### WHAT TO WORK ON
Work through the data and say how many lines contain "avatar". The number alone is the answer.

### INPUT DATA
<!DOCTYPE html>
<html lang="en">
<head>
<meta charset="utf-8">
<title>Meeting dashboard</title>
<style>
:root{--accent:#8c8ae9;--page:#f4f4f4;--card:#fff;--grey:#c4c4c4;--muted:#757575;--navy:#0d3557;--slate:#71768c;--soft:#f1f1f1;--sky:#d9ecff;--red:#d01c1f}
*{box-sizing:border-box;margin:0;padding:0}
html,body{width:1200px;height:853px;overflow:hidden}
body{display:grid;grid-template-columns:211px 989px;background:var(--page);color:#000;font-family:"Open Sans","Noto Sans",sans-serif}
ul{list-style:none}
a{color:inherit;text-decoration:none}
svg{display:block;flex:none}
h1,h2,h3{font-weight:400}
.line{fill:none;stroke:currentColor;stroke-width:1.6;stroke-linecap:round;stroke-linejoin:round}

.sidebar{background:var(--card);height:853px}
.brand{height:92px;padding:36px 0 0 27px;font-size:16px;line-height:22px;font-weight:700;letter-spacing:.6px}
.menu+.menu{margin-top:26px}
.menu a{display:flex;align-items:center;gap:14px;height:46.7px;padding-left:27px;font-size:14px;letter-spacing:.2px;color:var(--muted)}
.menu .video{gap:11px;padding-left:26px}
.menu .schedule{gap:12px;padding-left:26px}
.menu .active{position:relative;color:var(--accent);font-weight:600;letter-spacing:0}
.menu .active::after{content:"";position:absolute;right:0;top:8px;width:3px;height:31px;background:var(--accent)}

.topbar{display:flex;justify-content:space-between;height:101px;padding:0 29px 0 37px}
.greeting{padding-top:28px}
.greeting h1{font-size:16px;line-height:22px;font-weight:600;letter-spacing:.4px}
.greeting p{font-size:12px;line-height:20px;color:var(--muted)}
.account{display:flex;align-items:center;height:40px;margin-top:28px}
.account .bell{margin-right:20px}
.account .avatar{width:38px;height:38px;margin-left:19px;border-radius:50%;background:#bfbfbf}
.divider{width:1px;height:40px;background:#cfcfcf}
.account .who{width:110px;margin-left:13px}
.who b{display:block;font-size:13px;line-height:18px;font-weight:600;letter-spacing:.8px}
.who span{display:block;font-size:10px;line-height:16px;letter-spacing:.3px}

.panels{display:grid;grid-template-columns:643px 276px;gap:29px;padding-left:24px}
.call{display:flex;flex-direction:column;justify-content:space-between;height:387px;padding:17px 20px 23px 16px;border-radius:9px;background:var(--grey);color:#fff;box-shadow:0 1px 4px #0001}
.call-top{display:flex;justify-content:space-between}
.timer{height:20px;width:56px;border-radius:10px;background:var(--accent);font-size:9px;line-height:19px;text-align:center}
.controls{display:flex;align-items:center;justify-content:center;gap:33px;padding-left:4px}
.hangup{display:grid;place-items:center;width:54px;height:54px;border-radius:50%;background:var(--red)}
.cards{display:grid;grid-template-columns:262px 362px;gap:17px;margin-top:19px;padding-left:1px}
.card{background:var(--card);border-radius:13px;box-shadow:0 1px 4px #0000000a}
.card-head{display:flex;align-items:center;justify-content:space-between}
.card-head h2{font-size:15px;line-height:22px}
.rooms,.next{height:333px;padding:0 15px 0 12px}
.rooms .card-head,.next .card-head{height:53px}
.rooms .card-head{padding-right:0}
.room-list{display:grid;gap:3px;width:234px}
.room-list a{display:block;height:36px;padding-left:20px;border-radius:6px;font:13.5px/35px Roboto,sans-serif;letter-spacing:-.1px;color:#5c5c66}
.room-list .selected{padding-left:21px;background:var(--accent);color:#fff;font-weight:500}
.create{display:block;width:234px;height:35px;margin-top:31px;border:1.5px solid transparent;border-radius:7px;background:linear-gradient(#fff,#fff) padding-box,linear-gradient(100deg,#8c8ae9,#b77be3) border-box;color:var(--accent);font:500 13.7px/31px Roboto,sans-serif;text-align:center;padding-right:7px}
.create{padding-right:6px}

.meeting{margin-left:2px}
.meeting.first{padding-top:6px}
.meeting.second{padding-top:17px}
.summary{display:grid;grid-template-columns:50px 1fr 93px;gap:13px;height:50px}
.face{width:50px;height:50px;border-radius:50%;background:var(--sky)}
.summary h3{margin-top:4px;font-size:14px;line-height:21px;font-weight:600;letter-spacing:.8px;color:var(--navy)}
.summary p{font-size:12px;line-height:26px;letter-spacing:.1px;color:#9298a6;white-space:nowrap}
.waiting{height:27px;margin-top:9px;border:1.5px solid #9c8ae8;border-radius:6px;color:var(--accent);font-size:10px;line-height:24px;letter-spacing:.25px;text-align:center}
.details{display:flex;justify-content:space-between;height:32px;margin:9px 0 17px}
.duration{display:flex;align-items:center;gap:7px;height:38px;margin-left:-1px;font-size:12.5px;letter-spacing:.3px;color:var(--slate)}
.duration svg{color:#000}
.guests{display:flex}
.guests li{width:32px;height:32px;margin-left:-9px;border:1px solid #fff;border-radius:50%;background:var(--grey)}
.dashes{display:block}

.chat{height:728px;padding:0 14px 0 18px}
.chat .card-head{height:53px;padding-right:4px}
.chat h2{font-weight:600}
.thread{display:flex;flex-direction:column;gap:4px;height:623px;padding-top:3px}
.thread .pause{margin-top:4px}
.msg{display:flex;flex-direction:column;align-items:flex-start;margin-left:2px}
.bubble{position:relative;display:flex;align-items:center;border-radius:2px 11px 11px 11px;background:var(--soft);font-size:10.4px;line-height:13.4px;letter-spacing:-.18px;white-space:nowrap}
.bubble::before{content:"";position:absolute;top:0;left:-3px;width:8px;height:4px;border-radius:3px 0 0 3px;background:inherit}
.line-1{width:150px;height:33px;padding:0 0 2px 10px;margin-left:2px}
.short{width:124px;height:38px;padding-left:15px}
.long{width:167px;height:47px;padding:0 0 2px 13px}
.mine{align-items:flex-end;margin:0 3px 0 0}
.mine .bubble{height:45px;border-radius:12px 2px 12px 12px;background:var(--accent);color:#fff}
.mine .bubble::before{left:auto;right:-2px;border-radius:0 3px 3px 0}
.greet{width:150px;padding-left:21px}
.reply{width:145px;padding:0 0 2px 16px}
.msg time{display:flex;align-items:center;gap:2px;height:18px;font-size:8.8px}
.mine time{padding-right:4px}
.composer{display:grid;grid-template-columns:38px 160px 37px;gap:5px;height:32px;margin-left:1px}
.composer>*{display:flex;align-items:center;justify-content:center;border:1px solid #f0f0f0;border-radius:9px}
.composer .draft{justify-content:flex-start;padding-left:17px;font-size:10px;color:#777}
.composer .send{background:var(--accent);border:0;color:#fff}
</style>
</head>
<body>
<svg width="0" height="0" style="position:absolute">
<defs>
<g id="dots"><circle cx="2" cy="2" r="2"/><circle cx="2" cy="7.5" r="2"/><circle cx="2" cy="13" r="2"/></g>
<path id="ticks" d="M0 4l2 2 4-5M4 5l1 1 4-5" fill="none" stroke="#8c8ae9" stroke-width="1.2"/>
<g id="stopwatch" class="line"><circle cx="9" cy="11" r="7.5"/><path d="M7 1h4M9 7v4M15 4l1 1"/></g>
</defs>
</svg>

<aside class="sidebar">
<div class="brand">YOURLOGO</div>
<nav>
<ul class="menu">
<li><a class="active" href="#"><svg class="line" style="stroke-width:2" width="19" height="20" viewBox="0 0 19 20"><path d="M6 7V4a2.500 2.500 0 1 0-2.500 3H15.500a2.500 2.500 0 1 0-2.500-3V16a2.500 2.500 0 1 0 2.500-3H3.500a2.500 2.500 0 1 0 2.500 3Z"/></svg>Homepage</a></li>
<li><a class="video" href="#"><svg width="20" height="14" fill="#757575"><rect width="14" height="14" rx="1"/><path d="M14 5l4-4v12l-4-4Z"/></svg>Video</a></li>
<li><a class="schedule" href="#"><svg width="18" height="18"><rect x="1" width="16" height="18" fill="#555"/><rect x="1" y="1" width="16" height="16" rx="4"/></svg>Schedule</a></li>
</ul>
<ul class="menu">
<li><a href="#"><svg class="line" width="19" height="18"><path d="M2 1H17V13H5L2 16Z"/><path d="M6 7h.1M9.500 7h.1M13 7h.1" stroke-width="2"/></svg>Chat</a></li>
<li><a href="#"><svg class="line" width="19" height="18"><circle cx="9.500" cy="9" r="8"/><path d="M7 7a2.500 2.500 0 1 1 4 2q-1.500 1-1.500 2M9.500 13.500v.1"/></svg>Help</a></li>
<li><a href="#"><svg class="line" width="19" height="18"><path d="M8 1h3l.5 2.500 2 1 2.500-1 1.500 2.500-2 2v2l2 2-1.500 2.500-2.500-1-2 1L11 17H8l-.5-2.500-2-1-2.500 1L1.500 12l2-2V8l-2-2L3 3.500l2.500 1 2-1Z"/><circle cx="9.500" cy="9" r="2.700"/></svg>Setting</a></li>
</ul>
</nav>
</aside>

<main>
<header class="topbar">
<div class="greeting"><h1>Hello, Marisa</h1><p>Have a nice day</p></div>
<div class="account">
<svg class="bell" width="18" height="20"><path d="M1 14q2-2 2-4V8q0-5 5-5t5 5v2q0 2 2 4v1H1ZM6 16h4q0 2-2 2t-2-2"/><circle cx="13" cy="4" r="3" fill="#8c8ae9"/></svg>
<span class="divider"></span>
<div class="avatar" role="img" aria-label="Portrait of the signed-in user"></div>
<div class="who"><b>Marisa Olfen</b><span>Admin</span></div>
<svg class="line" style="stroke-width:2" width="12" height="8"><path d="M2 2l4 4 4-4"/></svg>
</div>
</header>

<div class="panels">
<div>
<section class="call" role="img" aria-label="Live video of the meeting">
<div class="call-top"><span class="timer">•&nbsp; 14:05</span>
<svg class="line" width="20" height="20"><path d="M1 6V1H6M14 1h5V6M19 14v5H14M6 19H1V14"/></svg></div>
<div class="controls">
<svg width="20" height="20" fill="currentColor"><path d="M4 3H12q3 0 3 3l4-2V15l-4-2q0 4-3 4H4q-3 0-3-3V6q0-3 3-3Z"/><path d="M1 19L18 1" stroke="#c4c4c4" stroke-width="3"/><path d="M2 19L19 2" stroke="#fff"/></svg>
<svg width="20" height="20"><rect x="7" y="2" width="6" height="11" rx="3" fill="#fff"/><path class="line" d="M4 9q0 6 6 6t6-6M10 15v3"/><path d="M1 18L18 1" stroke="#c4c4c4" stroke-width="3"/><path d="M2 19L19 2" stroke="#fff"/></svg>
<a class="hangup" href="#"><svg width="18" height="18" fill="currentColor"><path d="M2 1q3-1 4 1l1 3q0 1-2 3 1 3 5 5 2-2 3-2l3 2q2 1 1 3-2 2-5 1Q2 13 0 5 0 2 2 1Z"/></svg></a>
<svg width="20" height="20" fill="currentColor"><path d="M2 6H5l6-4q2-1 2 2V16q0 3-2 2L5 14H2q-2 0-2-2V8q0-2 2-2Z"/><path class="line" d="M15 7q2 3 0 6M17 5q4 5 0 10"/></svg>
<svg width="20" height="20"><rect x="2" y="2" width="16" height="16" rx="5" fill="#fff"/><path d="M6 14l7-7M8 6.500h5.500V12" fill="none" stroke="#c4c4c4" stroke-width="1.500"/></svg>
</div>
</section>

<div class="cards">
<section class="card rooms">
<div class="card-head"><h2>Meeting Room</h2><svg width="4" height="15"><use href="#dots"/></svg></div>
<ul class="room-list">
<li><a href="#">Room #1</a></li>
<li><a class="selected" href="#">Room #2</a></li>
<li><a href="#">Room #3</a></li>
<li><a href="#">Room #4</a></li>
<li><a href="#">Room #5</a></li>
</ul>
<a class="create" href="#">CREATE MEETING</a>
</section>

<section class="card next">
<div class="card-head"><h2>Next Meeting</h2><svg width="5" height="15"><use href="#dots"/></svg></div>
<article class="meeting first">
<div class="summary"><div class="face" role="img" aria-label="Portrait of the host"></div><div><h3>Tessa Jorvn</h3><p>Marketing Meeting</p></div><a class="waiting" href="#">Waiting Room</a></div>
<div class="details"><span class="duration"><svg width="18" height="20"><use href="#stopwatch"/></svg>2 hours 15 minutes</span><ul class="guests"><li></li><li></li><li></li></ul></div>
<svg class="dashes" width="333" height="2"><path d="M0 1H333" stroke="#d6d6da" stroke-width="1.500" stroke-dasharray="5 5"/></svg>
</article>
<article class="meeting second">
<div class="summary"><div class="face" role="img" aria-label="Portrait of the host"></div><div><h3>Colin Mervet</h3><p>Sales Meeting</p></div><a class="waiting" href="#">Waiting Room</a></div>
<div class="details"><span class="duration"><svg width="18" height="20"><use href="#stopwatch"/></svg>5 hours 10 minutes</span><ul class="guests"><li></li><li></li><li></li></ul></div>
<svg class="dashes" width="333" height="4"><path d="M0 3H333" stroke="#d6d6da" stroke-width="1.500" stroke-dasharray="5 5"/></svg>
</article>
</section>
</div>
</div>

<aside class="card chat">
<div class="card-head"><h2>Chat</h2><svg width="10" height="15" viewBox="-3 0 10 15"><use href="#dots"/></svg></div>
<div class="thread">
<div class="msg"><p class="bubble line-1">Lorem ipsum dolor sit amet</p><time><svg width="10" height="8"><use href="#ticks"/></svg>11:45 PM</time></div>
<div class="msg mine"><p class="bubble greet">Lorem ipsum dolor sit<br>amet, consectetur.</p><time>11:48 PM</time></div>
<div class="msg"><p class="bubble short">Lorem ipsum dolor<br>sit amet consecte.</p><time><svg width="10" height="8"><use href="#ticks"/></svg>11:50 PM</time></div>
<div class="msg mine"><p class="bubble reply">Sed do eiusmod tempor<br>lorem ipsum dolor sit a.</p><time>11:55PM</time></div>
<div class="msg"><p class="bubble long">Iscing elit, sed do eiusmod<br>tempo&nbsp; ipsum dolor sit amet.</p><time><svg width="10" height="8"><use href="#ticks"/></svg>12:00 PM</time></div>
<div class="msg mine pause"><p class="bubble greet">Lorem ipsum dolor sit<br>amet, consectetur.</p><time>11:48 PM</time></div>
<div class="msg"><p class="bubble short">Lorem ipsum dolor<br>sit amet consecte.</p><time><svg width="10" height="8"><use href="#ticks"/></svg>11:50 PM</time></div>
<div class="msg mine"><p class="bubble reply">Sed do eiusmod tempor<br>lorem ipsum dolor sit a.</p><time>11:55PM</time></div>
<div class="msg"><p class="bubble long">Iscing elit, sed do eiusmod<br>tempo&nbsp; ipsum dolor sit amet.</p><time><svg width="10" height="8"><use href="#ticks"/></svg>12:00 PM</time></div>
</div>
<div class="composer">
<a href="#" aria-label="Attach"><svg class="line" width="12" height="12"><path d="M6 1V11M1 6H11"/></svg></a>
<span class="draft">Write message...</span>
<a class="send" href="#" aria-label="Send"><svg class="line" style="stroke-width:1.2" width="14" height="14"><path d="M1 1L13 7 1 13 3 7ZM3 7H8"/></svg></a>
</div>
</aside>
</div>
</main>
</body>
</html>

### EXERCISE RESULT
2